Aim of the task ▸
Filter the material below down to the lines containing the word "each".

Dataset extract ▸
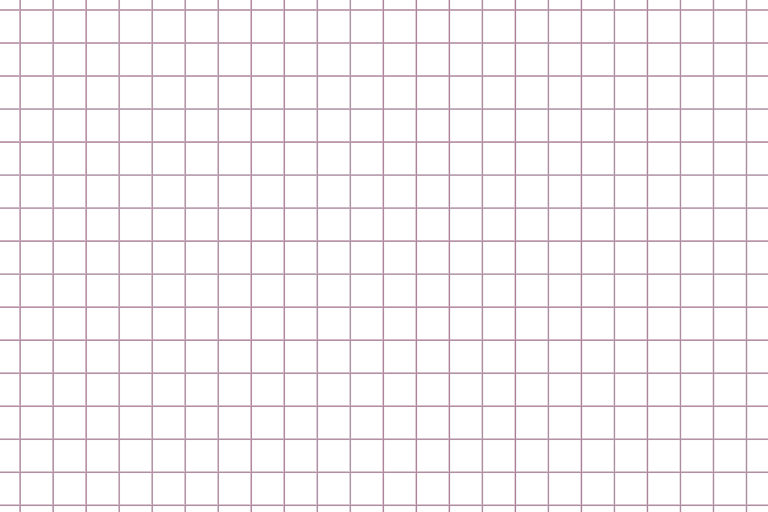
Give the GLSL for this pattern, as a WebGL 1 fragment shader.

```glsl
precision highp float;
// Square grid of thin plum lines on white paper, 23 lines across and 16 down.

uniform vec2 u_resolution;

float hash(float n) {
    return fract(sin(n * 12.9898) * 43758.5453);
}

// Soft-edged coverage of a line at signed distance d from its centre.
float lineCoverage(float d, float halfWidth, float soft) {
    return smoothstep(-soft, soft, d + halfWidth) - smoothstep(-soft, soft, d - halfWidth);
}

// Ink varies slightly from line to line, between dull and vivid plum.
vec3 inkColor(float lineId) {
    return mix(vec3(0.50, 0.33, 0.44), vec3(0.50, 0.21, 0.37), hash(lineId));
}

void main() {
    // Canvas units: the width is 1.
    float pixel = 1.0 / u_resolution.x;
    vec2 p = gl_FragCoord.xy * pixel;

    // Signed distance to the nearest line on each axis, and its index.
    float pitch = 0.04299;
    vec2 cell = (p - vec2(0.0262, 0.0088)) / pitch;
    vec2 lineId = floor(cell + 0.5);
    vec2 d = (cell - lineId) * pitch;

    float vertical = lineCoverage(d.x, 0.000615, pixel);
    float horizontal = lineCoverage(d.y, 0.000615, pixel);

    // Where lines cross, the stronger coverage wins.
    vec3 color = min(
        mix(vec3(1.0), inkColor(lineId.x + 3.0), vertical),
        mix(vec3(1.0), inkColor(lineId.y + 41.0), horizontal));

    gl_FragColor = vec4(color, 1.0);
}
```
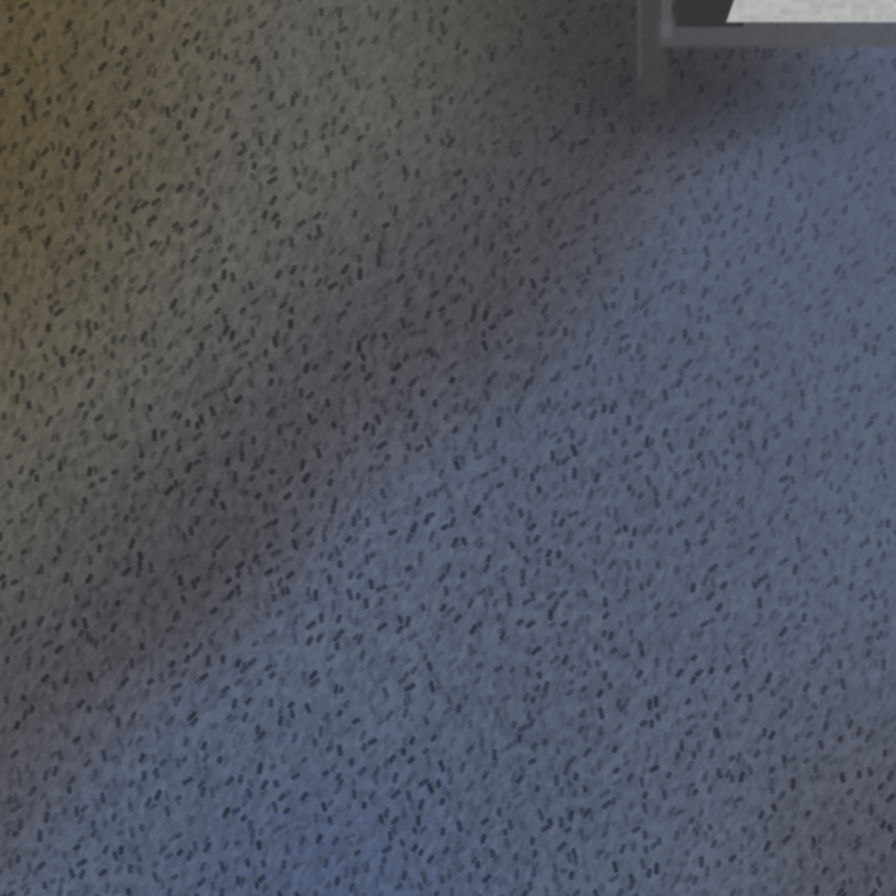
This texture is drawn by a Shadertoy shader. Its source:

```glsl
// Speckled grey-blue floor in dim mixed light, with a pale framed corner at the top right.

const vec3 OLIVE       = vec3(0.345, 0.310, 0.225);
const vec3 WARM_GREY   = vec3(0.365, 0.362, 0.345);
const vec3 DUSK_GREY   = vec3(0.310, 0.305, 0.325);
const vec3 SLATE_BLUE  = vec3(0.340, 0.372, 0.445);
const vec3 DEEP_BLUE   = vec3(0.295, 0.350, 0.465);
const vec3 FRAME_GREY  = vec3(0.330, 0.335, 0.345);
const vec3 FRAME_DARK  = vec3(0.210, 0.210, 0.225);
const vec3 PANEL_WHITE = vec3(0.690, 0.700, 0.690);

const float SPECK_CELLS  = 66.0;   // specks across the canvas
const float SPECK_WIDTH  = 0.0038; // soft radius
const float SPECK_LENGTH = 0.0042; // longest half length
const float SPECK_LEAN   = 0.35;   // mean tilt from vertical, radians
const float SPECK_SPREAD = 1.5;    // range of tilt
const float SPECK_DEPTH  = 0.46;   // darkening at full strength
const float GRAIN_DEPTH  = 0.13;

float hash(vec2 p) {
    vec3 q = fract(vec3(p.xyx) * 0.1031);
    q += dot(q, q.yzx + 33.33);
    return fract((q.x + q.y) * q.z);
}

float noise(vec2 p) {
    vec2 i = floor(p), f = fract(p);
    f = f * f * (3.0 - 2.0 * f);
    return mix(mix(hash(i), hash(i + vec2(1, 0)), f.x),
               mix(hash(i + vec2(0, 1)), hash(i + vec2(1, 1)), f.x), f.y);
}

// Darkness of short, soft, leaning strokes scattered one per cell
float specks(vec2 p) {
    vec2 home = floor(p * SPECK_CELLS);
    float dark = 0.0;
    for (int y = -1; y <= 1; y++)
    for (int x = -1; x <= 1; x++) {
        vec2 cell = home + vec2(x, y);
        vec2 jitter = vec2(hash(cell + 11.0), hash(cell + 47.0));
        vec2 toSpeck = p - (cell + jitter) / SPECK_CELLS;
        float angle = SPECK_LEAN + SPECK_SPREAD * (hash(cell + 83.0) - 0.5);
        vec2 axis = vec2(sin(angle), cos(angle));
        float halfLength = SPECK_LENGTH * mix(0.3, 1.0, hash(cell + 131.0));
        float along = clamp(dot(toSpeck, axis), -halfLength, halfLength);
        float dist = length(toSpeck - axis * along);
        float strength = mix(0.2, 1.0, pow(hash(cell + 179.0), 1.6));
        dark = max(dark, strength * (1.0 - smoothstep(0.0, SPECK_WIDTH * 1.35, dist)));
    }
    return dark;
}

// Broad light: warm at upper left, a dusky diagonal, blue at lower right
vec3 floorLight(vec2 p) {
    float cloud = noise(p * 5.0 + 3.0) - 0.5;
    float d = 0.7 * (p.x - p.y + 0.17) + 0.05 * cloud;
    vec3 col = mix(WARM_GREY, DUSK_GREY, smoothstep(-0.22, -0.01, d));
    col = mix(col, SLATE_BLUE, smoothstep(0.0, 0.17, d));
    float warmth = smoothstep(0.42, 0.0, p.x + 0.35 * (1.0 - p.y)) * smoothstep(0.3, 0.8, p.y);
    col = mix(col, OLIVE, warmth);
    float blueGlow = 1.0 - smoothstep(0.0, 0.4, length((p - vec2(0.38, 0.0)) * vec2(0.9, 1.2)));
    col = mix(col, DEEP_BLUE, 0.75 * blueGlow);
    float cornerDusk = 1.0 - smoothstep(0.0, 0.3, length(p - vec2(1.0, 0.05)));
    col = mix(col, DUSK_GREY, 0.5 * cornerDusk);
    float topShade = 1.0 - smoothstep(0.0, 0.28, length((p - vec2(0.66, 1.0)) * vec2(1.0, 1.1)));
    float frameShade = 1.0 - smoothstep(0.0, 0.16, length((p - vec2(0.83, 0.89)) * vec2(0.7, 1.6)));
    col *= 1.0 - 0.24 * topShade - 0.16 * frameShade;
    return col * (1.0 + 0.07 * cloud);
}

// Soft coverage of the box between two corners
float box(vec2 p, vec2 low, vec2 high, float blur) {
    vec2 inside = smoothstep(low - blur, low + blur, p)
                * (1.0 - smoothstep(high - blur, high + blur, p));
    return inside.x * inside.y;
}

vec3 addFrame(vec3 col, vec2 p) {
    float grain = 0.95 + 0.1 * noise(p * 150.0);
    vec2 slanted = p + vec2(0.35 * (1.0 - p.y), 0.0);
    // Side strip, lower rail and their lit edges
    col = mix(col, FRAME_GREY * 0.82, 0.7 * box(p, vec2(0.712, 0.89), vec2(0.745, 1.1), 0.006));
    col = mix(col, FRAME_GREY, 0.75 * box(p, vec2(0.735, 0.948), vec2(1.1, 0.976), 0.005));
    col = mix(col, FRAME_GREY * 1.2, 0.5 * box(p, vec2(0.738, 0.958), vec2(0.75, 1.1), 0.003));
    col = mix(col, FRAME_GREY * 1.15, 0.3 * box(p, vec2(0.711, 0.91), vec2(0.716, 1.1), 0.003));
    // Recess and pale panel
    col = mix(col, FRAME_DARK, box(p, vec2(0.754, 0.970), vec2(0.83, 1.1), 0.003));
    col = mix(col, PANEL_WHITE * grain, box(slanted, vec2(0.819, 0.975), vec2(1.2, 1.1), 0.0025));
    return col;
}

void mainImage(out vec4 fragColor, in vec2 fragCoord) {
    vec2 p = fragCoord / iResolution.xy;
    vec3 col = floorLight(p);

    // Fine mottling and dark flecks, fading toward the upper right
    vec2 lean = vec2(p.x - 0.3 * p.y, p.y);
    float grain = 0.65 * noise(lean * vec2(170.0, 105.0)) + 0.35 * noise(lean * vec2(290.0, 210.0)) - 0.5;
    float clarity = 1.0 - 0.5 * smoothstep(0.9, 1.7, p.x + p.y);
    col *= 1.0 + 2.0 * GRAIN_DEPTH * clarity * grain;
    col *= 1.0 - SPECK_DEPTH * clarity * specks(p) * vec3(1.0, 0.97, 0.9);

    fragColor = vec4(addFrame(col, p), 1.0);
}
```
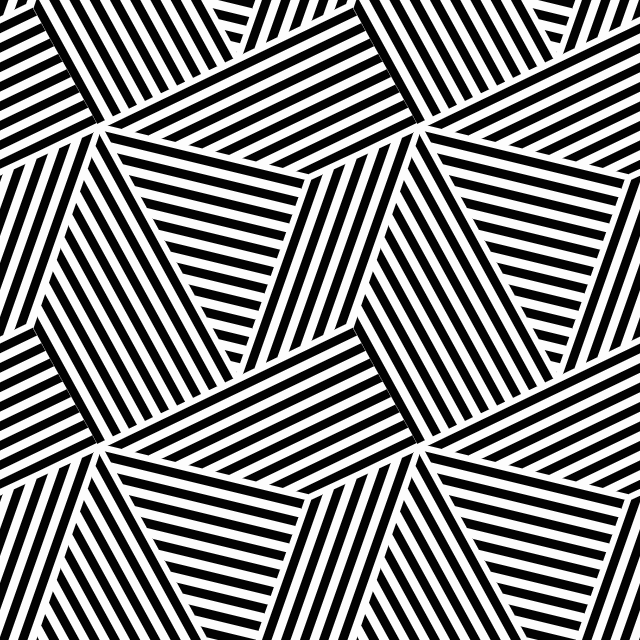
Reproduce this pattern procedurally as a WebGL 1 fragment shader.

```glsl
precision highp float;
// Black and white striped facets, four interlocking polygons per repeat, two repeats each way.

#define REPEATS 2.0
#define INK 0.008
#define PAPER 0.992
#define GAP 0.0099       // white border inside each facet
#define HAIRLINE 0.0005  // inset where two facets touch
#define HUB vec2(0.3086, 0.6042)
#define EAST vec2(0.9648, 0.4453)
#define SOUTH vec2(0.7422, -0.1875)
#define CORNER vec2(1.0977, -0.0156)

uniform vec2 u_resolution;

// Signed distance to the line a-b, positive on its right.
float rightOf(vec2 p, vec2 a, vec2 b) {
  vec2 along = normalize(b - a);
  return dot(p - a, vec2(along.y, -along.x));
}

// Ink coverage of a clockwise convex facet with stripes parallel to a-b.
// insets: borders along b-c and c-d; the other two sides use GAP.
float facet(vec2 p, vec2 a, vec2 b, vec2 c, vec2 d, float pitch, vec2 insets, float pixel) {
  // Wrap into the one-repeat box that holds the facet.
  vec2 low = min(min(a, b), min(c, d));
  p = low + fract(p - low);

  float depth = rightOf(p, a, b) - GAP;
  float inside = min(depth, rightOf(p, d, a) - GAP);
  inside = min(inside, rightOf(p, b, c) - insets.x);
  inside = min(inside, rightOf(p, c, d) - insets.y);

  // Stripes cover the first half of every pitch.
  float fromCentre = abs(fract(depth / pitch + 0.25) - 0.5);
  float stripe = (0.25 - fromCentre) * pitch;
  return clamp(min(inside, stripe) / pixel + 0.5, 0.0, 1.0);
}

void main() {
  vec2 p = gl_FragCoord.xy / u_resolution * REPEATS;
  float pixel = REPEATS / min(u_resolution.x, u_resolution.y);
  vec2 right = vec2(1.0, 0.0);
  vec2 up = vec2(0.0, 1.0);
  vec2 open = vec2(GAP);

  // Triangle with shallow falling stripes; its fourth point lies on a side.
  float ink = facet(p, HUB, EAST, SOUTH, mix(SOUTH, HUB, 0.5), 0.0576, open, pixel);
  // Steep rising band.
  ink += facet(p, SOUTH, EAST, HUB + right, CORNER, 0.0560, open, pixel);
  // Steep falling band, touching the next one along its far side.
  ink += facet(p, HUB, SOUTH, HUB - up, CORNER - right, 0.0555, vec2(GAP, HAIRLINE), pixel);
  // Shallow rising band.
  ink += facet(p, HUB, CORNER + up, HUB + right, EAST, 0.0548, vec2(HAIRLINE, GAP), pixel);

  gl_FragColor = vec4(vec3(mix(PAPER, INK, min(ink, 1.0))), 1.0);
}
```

Result of the task ▸
    // Signed distance to the nearest line on each axis, and its index.
// Black and white striped facets, four interlocking polygons per repeat, two repeats each way.
#define GAP 0.0099       // white border inside each facet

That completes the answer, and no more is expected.